What is “Direct Trade” and how we do it

I  (Sabith) made a presentation at a senior living center in Ventura County, this week. It was a very interesting group of seniors 85 years and plus, who listened attentively – many with hearing aid devices – to what I had to share. I wasn’t sure how I did, until the questions started pouring in. And at this point, I was genuinely impressed with not just the quality of questions, but also the way they were asking me.

 One of the questions (and a subsequent comment) revealed a lot about how businesses conduct themselves and I want to share that with you.

 The question was about what we call a “direct trade” model of purchasing our goods from artisans and makers in Mexico. Our model is pretty straightforward. We deal with the makers directly, pay them a fair price (that they set) and we mutually agree to, in cash and bring it to the U.S., for sale. Direct trade and Fair Trade are buzz words in this industry and it is time we educate people, a bit more about the nuances and intricacies that they entail, especially in practice. 

These are artisans I met a few years ago, and who we have gotten to know, at a personal level, over the years. We have built a relationship of trust, mutual recognition of honest work and a sense of comfort in knowing that we are all doing our best, to put our best foot forward. 

 This model is unique in many ways, but today, I learnt that many other companies don’t pay the artisans and makers until their goods are sold. Meaning, they get the goods from the artisans, keep them in storefront or other outlets and the artisans get paid only when the goods are sold (which can be weeks or months) after they are made. So, while from an accounting and cash flow perspective, this makes sense, it is just purely not good ethical practice to hold up others money and labor.

 Our practice has been the opposite – to pay the makers as soon as we make the purchase, in terms of being not only “fair”, but also ethical, in our dealings. The burden of selling and marketing is ours and we believe that the makers and artisans should not be responsible for what is our job.

 While we haven’t highlighted this aspect of our work, I felt compelled to write about this, not with the intention of bragging, but rather to help educate folks about the different ways that many companies that claim to be doing the right thing aren’t really doing right by their suppliers. Such practices are not well known and may actually be seen as exploitative, in many ways.

 There are fair trade certifications and licenses that one can acquire – which ironically cost a lot of money. While we aim to get certified in the near future, we simply don’t have the financial means to do it right away. However, the question to ask is this : do companies that claim to do fair trade follow these basic norms?

 Here is some language from the World Free Trade Organization, that is helpful to think through this issue : “he organization trades with concern for the social, economic and environmental well-being of marginalized small producers and does not maximize profit at their expense. It is responsible and professional in meeting its commitments in a timely manner. Suppliers respect contracts and deliver products on time and to the desired quality and specifications.

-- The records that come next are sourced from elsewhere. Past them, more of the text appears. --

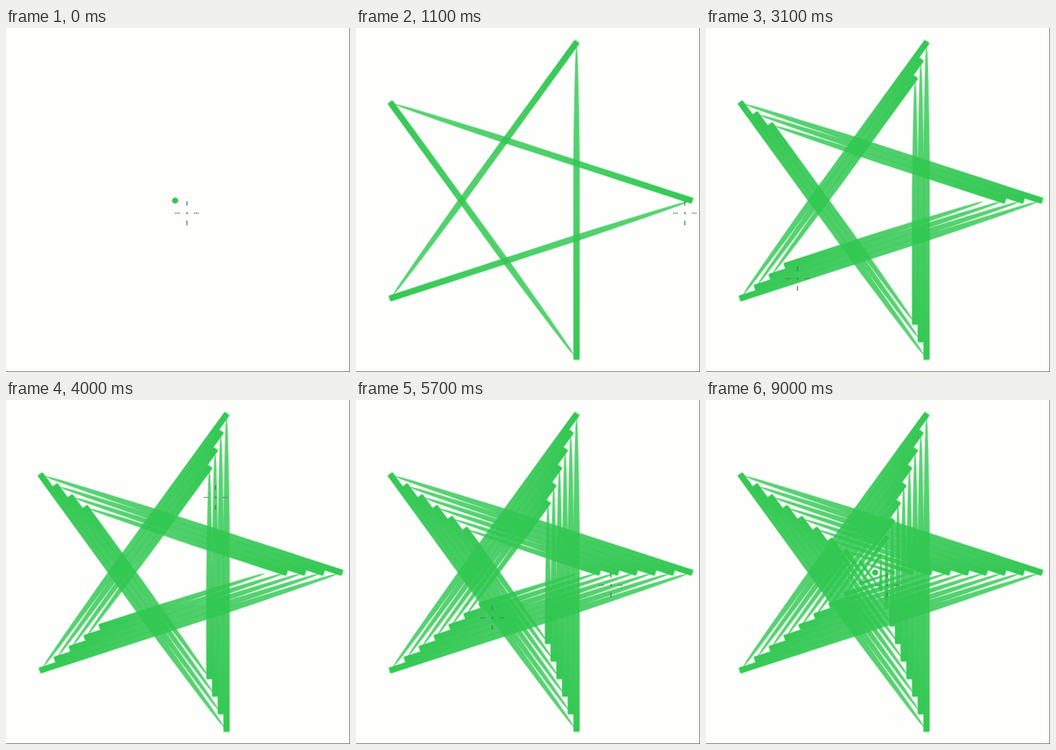
An HTML page with a canvas for the animation above (9100 ms loop, 600x600 px).

```html
<!DOCTYPE html>
<html lang="en">
<head>
<meta charset="utf-8">
<title>Nested stars</title>
<style>
  html, body { margin: 0; width: 100%; height: 100%; overflow: hidden; background: #fefefd; }
  canvas { display: block; }
</style>
</head>
<body>
<canvas id="stage" width="600" height="600"></canvas>
<script>
const ctx = document.getElementById('stage').getContext('2d');
const LOOP = 9100, STEP = 100;
const CX = 295, CY = 301, RADIUS = 290, STARS = 9;
const BRUSH = 11, RAMP = 200;
const GREEN = '48,199,80';

// Start time of each star; the last entry is the return to the centre.
const starts = [100, 1050, 1930, 2830, 3705, 4590, 5460, 6240, 7020, 7760];

const clamp = x => Math.max(0, Math.min(1, x));

function vertex(star, i) {
  const r = RADIUS * (1 - star / STARS);
  const a = i * Math.PI * 1.2;
  return [CX + r * Math.cos(a), CY - r * Math.sin(a)];
}

// The brush swells with the distance drawn until it reaches full width.
const widthAt = d => BRUSH * Math.sqrt(clamp(d / RAMP));

function taper(end, grow, tip) {
  const n = 32, first = 4;
  const at = i => first + (end - first) * i / n;
  const half = i => Math.max(0.3, widthAt(at(i)) / 2 + grow);
  ctx.beginPath();
  ctx.moveTo(first, 0);
  for (let i = 1; i <= n; i++) ctx.lineTo(at(i), -half(i));
  const h = half(n), round = Math.min(2.5, h);
  ctx.lineTo(end + tip - round, -h);
  ctx.quadraticCurveTo(end + tip, -h, end + tip, -h + round);
  ctx.lineTo(end + tip, h - round);
  ctx.quadraticCurveTo(end + tip, h, end + tip - round, h);
  for (let i = n; i >= 1; i--) ctx.lineTo(at(i), half(i));
  ctx.closePath();
  ctx.fill();
}

function stroke(from, to, part) {
  const dx = to[0] - from[0], dy = to[1] - from[1];
  const len = Math.hypot(dx, dy), end = Math.max(5, len * part);
  ctx.save();
  ctx.translate(from[0], from[1]);
  ctx.rotate(Math.atan2(dy, dx));
  const ink = ctx.createLinearGradient(0, 0, len, 0);
  ink.addColorStop(0, `rgba(${GREEN},0.72)`);
  ink.addColorStop(0.5, `rgba(${GREEN},0.8)`);
  ink.addColorStop(1, `rgba(${GREEN},0.97)`);
  ctx.fillStyle = `rgba(${GREEN},0.24)`;
  taper(end, 1, 4);
  ctx.fillStyle = ink;
  taper(end, -0.3, 1.8);
  ctx.restore();
}

function dot([x, y]) {
  ctx.fillStyle = `rgba(${GREEN},0.25)`;
  ctx.beginPath();
  ctx.arc(x, y, 6, 0, 7);
  ctx.fill();
  ctx.fillStyle = `rgb(${GREEN})`;
  ctx.beginPath();
  ctx.arc(x, y, 5.1, 0, 7);
  ctx.fill();
}

function crosshair([px, py]) {
  const x = Math.round(px + 20), y = Math.round(py + 22);
  ctx.globalAlpha = 0.85;
  ctx.fillStyle = '#4f7468';
  ctx.fillRect(x - 0.5, y - 21, 2, 8);
  ctx.fillRect(x - 0.5, y + 13, 2, 8);
  ctx.fillStyle = '#5c6f69';
  for (let i = 0; i < 3; i++) {
    ctx.fillRect(x - 20 + i * 3, y - 1, 2, 2);
    ctx.fillRect(x + 13 + i * 3, y - 1, 2, 2);
  }
  ctx.fillRect(x - 1, y - 0.5, 4, 1);
  ctx.fillRect(x, y - 2, 1.5, 4);
  ctx.globalAlpha = 1;
}

function draw(t) {
  ctx.fillStyle = '#fefefd';
  ctx.fillRect(0, 0, 600, 600);

  let pen = [CX, CY], pointer = pen;
  for (let k = 0; k < STARS && t >= starts[k]; k++) {
    // Six slots per star: hop to the first tip, then five edges.
    const slot = (t - starts[k]) / ((starts[k + 1] - starts[k]) / 6);
    pointer = vertex(k, 0);
    for (let e = 1; e <= 5 && slot >= e; e++) {
      const a = vertex(k, e - 1), b = vertex(k, e);
      const part = clamp((slot - e - 0.1) / 0.5);
      pointer = b;
      if (part > 0) {
        stroke(a, b, part);
        pen = [a[0] + (b[0] - a[0]) * part, a[1] + (b[1] - a[1]) * part];
      }
    }
  }
  const home = t >= starts[STARS];
  if (home) pen = pointer = [CX, CY];

  // The brush tip only shows on its own at rest in the centre or mid-edge.
  if (home || t < starts[1]) dot(pen);
  // The pointer lingers on the sixth star's tip for a moment.
  if (t >= starts[6] && t <= 6000) crosshair(vertex(5, 0));
  crosshair(pointer);

  ctx.fillStyle = '#5a5c5c';
  ctx.fillRect(599, 0, 1, 600);
  ctx.fillRect(0, 599, 600, 1);
}

const begin = performance.now();
function tick() {
  const t = (performance.now() - begin) % LOOP;
  draw(Math.floor(t / STEP) * STEP);
  requestAnimationFrame(tick);
}
tick();
</script>
</body>
</html>
```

Fair Trade buyers, recognizing the financial disadvantages faced by Producers and Suppliers of Fair Trade products, ensure orders are paid on receipt of documents or as mutually agreed. For Handicraft FT products, an interest free pre-payment of at least 50 % is made on request. For Food FT products, pre-payment of at least 50% at a reasonable interest is made if requested. Interest rates that the suppliers pay must not be higher than the buyers’ cost of borrowing from third parties. Charging interest is not required.

Where southern Fair Trade suppliers receive a pre-payment from buyers, they ensure that this payment is passed on to the producers or farmers who make or grow their Fair Trade products.”


What do you think? Let us know.